Also, the conditioning molecules present in shampoo cold leave your hands and body feeling slick instead of clean. As a result, you might have to wash your body several times before you truly feel clean.
3. Possible facial reactions
Although many people can get away with using just about anything on the body, the face isn’t often quite resilient. The face is often the part of your body most prone to negative reactions, and we can understand why.
First, a healthy face takes a healthy combination of pH, sensitive skin, and oil glands. The reason we have many face-specific products in the market is that the skin on your face is more tender.
These products are therefore formulated to ensure that your face is in a healthy state, especially depending on your skin type.
It can take a long time to correct reactions on your face once something goes wrong, so it is better to stick to a face soap and avoid using shampoo on your face unless you are sure it is safe to do so.
4. Harsh ingredients
The formation of shampoo is quite different from soap, even though they have some similar ingredients.
For instance, many shampoos contain specifically for the protection of hair follicles and the scalp. While these ingredients might work great for your hair, you never can tell what side effects these chemicals might have on your skin when you bathe with shampoo.
5. Sensitive body parts might react negatively
There is a high possibility that sensitive parts of your body will react when you use shampoo as soap. While your face is a sensitive part to watch out for, your private areas are also important.
For some people, even the armpit can react when they use shampoo as soap due to sensitivity.
Your private areas might either react to harsh chemicals in the shampoo or even the fragrance.
Don’t be mistaken to think that you can use shampoo on your lower private area, even if it is hairy. The hair type is different and doesn’t need that form of treatment. Also, your public hair won’t protect your lower area from any kind of negative reaction.
Women should also be more careful because shampoos and even other soaps can mess with their pH balance and make them prone to bacterial and yeast infections. Plain water or recommended mild soap is best.
6. No germ protection
One health concern with using shampoo as a body or hand wash is that many shampoos don’t contain the antibacterial ingredients that most soaps have. The implication is that you don’t have much in the way of protection against germs and viruses.
However, the way around it is to add an antibacterial agent into the shampoo you’ll be using for your body. Ensure that you separate the shampoo for your body from the one for your hair because you don’t need to use that on your hair.
7. Skin type vs Hair type
If there’s a clash between your hair type and skin type, the shampoo might be improving your hair while damaging your skin.
For instance, if you have dry skin but oily hair, your shampoo would be formulated to strip the oil off your hair. It would then do the same with your skin, leaving it in a terribly dry state.
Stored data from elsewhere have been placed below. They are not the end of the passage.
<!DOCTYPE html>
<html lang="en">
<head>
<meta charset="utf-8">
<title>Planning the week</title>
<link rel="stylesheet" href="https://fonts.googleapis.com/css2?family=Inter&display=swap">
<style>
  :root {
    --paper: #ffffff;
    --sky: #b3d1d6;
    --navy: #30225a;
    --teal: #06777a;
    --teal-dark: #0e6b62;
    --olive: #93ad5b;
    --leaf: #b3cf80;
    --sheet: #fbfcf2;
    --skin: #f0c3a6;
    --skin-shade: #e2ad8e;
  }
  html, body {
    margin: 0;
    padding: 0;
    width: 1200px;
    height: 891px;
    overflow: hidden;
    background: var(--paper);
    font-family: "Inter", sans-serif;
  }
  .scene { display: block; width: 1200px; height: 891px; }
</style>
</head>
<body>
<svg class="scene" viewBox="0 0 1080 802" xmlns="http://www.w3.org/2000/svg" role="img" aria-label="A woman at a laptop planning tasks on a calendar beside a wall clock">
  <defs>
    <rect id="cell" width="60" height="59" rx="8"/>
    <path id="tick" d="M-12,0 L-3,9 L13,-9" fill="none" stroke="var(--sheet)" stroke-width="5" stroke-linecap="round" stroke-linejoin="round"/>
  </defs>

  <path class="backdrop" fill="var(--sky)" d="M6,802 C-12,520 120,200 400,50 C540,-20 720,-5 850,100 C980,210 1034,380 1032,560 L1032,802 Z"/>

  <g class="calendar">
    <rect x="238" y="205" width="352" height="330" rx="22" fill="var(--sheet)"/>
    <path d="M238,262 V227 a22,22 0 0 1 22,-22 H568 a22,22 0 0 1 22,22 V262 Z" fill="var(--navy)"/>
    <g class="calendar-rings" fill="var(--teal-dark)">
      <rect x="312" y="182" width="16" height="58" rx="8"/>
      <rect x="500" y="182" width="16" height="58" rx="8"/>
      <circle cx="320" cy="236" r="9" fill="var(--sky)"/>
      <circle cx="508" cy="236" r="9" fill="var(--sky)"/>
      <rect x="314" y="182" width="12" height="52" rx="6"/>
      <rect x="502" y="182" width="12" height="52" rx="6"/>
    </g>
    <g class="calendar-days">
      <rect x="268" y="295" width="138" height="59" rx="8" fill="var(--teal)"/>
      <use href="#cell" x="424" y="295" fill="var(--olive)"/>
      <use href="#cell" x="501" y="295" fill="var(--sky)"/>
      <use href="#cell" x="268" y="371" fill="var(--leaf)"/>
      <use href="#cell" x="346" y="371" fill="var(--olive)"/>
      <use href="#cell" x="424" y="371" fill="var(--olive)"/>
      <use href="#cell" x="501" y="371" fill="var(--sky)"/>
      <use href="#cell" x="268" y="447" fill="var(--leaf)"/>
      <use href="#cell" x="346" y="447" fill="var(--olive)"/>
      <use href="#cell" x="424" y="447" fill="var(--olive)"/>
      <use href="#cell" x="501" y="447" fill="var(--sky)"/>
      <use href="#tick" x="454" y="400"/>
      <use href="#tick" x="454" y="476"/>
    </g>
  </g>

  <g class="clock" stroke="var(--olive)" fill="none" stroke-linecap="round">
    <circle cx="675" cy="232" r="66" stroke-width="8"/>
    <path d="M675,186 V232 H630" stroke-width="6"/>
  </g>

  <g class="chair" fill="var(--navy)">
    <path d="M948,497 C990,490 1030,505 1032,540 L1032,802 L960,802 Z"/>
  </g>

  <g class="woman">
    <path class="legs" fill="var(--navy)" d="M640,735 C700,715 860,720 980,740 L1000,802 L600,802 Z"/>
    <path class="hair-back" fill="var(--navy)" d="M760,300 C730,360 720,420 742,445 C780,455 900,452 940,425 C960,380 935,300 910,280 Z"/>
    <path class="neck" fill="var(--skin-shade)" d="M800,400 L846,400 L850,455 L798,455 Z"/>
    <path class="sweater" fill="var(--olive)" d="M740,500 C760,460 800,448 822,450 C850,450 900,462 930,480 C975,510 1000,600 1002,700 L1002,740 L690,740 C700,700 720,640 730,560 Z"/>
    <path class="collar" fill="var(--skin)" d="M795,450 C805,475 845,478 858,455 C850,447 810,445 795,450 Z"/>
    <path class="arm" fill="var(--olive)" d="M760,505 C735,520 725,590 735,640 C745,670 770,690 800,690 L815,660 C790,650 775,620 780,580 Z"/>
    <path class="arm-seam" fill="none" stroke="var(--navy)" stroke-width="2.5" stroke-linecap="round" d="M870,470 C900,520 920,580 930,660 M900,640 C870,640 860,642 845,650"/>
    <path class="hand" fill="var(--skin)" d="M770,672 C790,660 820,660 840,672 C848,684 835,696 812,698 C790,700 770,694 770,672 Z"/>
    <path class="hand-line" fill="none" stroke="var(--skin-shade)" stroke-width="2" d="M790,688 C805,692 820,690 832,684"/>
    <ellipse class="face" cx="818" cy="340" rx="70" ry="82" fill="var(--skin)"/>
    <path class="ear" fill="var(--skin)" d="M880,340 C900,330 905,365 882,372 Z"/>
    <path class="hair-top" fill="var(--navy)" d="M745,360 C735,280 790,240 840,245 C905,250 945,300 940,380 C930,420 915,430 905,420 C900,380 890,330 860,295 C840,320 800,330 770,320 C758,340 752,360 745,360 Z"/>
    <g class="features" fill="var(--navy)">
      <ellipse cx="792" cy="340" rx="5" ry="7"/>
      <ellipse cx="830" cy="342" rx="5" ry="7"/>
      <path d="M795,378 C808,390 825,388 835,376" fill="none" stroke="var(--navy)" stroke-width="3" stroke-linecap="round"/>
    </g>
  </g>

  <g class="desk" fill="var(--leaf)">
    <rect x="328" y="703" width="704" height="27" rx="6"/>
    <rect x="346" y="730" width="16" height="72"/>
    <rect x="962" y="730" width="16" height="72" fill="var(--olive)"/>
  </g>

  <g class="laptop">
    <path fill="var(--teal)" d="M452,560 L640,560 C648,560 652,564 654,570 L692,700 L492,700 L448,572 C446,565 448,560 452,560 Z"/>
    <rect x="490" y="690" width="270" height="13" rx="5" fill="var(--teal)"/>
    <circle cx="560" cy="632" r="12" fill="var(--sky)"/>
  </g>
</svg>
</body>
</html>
You might need to use moisturizers on your skin after bathing with oil-stripping shampoo.
Now we know that shampoos can be used as soap. However, it is not advisable to replace your soap with shampoo because they are not the same. From the active ingredients to chemical compounds, and uses, shampoos are different from soaps in many ways.
So, while it is okay to use shampoo as soap in emergency situations, don’t use shampoo on your face or nether regions because it can cause major irritations and mess with your body’s pH balance.
Shampoos are great substitutes, but they should never take the place of your soap.